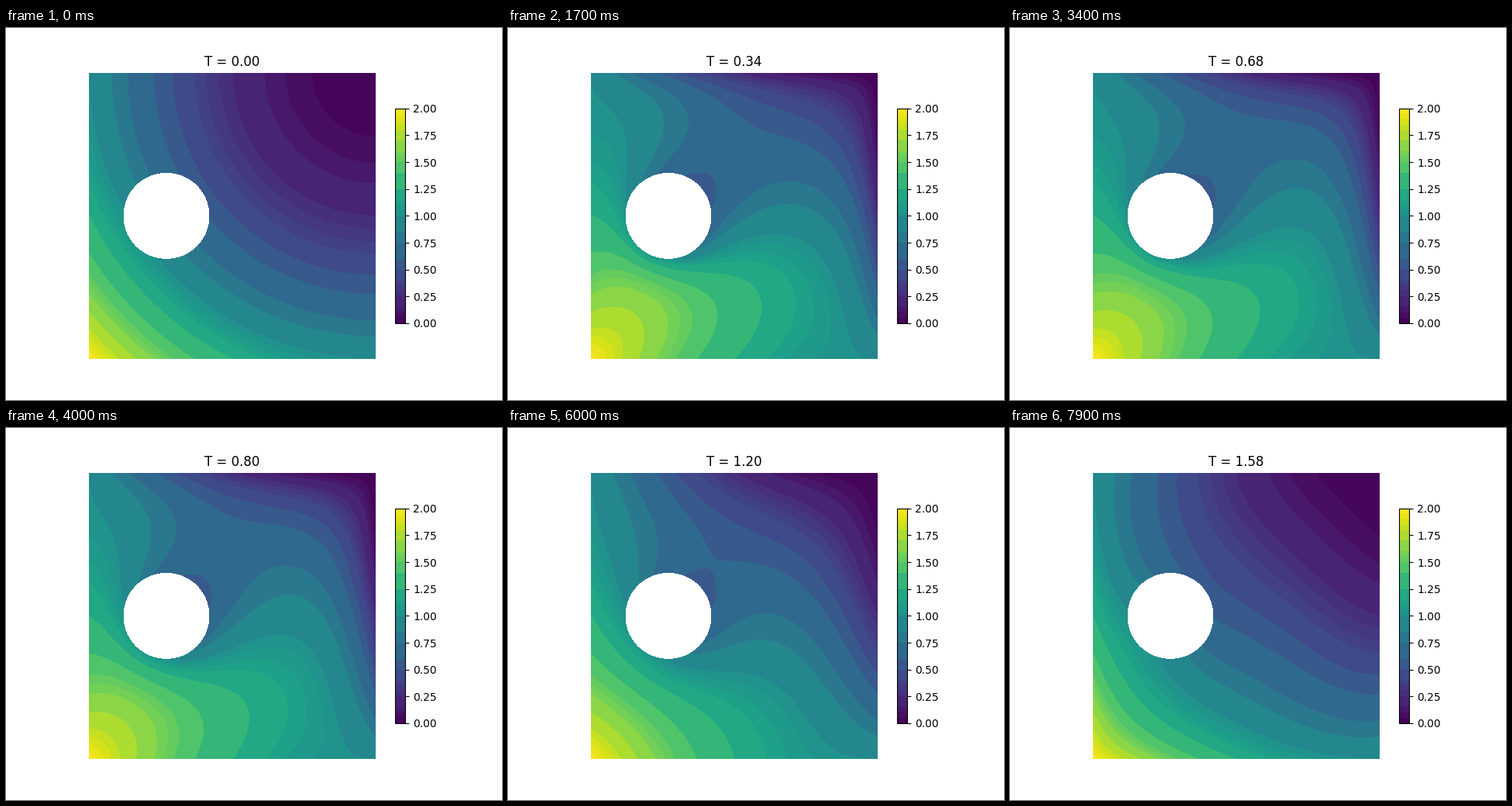
Animation, 640 px wide and 480 px high, one loop 8000 ms. Source, as a matplotlib script:

```python
import numpy as np
import matplotlib.pyplot as plt
from matplotlib.animation import FuncAnimation
from matplotlib.patches import Circle

# Heat carried by an oscillating diagonal wind around a hole,
# with fixed temperatures on the square's edge and on the hole.
N = 101
FRAMES = 80
STEP = 0.02
SUBSTEPS = 100
EPS = 0.1
OMEGA = 1.33
HOLE, RADIUS = (0.27, 0.5), 0.1487

axis = np.linspace(0, 1, N)
X, Y = np.meshgrid(axis, axis)
edge_temp = (1 - X) ** 2 + (1 - Y) ** 2
solid = np.hypot(X - HOLE[0], Y - HOLE[1]) <= RADIUS
fluid = (~solid[1:-1, 1:-1]).astype(float)


def solve():
    h = axis[1]
    dt = STEP / SUBSTEPS
    u = edge_temp.copy()
    fields = [u.copy()]
    t = 0.0
    for _ in range(FRAMES - 1):
        for _ in range(SUBSTEPS):
            wind = np.cos(OMEGA * (t + dt / 2))
            c = u[1:-1, 1:-1]
            w, e = u[1:-1, :-2], u[1:-1, 2:]
            s, n = u[:-2, 1:-1], u[2:, 1:-1]
            spread = EPS / h**2 * (w + e + s + n - 4 * c)
            drift = wind / (2 * h) * (e - w + n - s)
            u[1:-1, 1:-1] = c + dt * fluid * (spread - drift)
            t += dt
        fields.append(np.clip(u, 0, 2))
    return fields


def band_colors(levels):
    """One viridis colour per level; neighbouring levels share wider bands."""
    cuts = np.array([0, .05, .1, .15, .25, .3, .35, .4, .5, .6, .75, .85, 1,
                     1.05, 1.1, 1.15, 1.25, 1.4, 1.5, 1.55, 1.6, 1.7, 1.8,
                     1.85, 1.9, 1.95, 2])
    mids = (levels[:-1] + levels[1:]) / 2
    band = np.searchsorted(cuts, mids) - 1
    return plt.cm.viridis((cuts[band] + cuts[band + 1]) / 4)


fields = solve()
levels = np.linspace(0, 2, 41)
colors = band_colors(levels)

fig, ax = plt.subplots(figsize=(6.4, 4.8), dpi=100)
ax.set_aspect("equal")
ax.axis("off")


def draw_field(u):
    return ax.contourf(X, Y, u, levels=levels, colors=colors)


contours = draw_field(fields[0])
bar = fig.colorbar(contours, ax=ax, shrink=0.75, format="%.2f",
                   ticks=np.arange(0, 2.01, 0.25))
bar.minorticks_off()
ax.add_patch(Circle(HOLE, RADIUS, fc="white", ec="none", lw=0,
                    antialiased=False, zorder=3))
ax.set_xlim(0, 1)
ax.set_ylim(0, 1)
title = ax.set_title("T = 0.00")


def update(i):
    global contours
    contours.remove()
    contours = draw_field(fields[i])
    title.set_text(f"T = {i * STEP:.2f}")
    return [title]


anim = FuncAnimation(fig, update, frames=FRAMES, interval=100,
                     repeat=True, repeat_delay=0, blit=False)
plt.show()
```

■ Your assignment
Throughout the data above, report every line that contains the string "contours".

■ Response to the exercise
contours = draw_field(fields[0])
bar = fig.colorbar(contours, ax=ax, shrink=0.75, format="%.2f",
    global contours
    contours.remove()
    contours = draw_field(fields[i])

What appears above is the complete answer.